Walk Softly and Carry a Big Pick
Several Northwest climbing groups, such as the Seattle-based Mountaineers, the Everett Mountaineers, and similar organizations, offer classes including alpine travel, glacier travel, avalanche danger assessment and rescue, crevasse-rescue skills, and technical climbing.
These classes are all relatively inexpensive and very thorough, says Palmer, and the necessary skills are relatively easy to learn. Climbing shops and professional mountain-guide services also offer individual lessons, although they are often more expensive than the clubs.
A glacier-travel course will teach you where glaciers are most likely to form and which types of landforms create crevasses when a glacier passed over them.
"They tend to split open over convex surfaces, so you can avoid them by learning where they have a tendency to form," Palmer says.
Glacier-travel classes also teach such cryptic-sounding skills as individual ice-ax arrest, team arrest, and several different systems for getting people out of glaciersincluding the single pulley and the z-pulley methods. Self-rescue skills are essential in case your rope mates are unable to pull you out.
"If you do fall, you've got to start rescuing yourself, because you don't know if anyone saw you go in," Palmer says. "You need the right equipment and skills, then you'll be in pretty good shape." Self-sufficiency is a cardinal rule in wilderness travel.
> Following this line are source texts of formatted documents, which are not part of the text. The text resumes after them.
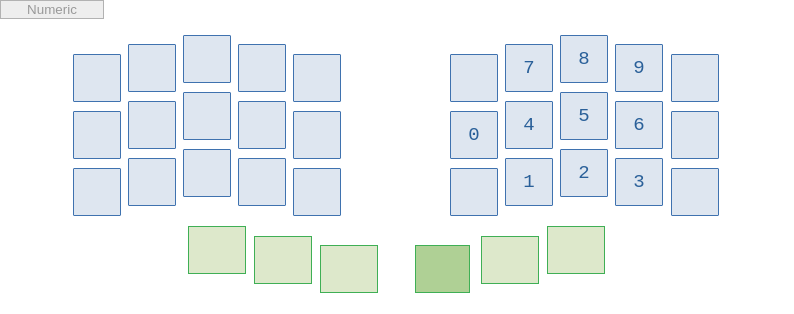
<!DOCTYPE html>
<html lang="en">
<head>
<meta charset="utf-8">
<title>Numeric layer</title>
<style>
:root {
  --key-fill: #dee6f0;
  --key-line: #3f72af;
  --key-text: #2a6099;
  --thumb-fill: #dde8cb;
  --thumb-line: #3faf55;
  --thumb-held: #afd095;
  --label-fill: #eeeeee;
  --label-line: #b2b2b2;
  --label-text: #999999;
}
* { box-sizing: border-box; margin: 0; }
body { width: 794px; height: 314px; overflow: hidden; background: #fff; }
.keymap { position: relative; width: 794px; height: 314px; overflow: hidden; }
.layer-name {
  width: 104px; height: 19px;
  border: 1px solid var(--label-line);
  background: var(--label-fill);
  color: var(--label-text);
  font: 400 13.4px/17px "Liberation Sans", Arial, sans-serif;
  text-align: center;
}
.hand, .thumbs { position: absolute; display: flex; align-items: flex-start; }
.hand { top: 35px; gap: 7px; }
.hand.left { left: 73px; }
.hand.right { left: 450px; }
.column { display: flex; flex-direction: column; gap: 9px; }
.pinky, .inner { padding-top: 19px; }
.ring, .index { padding-top: 9px; }
.right .pinky { margin-left: 1px; }
.key {
  display: flex; align-items: center; justify-content: center;
  width: 48px; height: 48px;
  border: 1px solid var(--key-line);
  border-radius: 1px;
  background: var(--key-fill);
  color: var(--key-text);
  font: 400 19px/1 "Liberation Mono", "Courier New", monospace;
}
.thumbs { top: 226px; gap: 8px; }
.thumbs.left { left: 188px; }
.thumbs.right { left: 415px; }
.thumb {
  width: 58px; height: 48px;
  border: 1px solid var(--thumb-line);
  background: var(--thumb-fill);
}
.low { margin-top: 10px; }
.lowest { margin-top: 19px; }
.held { width: 55px; margin-right: 3px; background: var(--thumb-held); }
.thumbs.right { gap: 8px; }
</style>
</head>
<body>
<main class="keymap">
  <h1 class="layer-name">Numeric</h1>

  <section class="hand left" aria-label="Left hand">
    <div class="column pinky"><div class="key"></div><div class="key"></div><div class="key"></div></div>
    <div class="column ring"><div class="key"></div><div class="key"></div><div class="key"></div></div>
    <div class="column middle"><div class="key"></div><div class="key"></div><div class="key"></div></div>
    <div class="column index"><div class="key"></div><div class="key"></div><div class="key"></div></div>
    <div class="column inner"><div class="key"></div><div class="key"></div><div class="key"></div></div>
  </section>

  <section class="hand right" aria-label="Right hand">
    <div class="column inner"><div class="key"></div><div class="key">0</div><div class="key"></div></div>
    <div class="column index"><div class="key">7</div><div class="key">4</div><div class="key">1</div></div>
    <div class="column middle"><div class="key">8</div><div class="key">5</div><div class="key">2</div></div>
    <div class="column ring"><div class="key">9</div><div class="key">6</div><div class="key">3</div></div>
    <div class="column pinky"><div class="key"></div><div class="key"></div><div class="key"></div></div>
  </section>

  <section class="thumbs left" aria-label="Left thumb keys">
    <div class="thumb"></div>
    <div class="thumb low"></div>
    <div class="thumb lowest"></div>
  </section>

  <section class="thumbs right" aria-label="Right thumb keys">
    <div class="thumb lowest held"></div>
    <div class="thumb low"></div>
    <div class="thumb"></div>
  </section>
</main>
</body>
</html>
According to Palmer, the ideal number of people for safe glacier travel is two roped teams of three. With six people, should one fall into a crevasse, the roped-together partners might be able to haul him or her out without the use of more complicated techniques. The z-pulley system, Palmer says, is necessary for groups with only one team of three.
For climbers, a necessarily heavy backpack further complicates things.
"If you go in, the first thing you've got to do is bail your pack, but you can't lose it. It's got your tools in it. You've got to be able to peel it off and hang onto it," Palmer explains.
Essential tools for glacier travel include proper clothing, the ten essentials, a climbing rope, harness, snow anchors such as deadman anchors, pickets, ice screws, carabiners, stout boots with crampons, at least one ice ax, and ski poles. Brightly colored, lightweight wands can be used to mark a trail in the event of a whiteout. And that's just the minimum.
Details mentioned in this article were accurate at the time of publication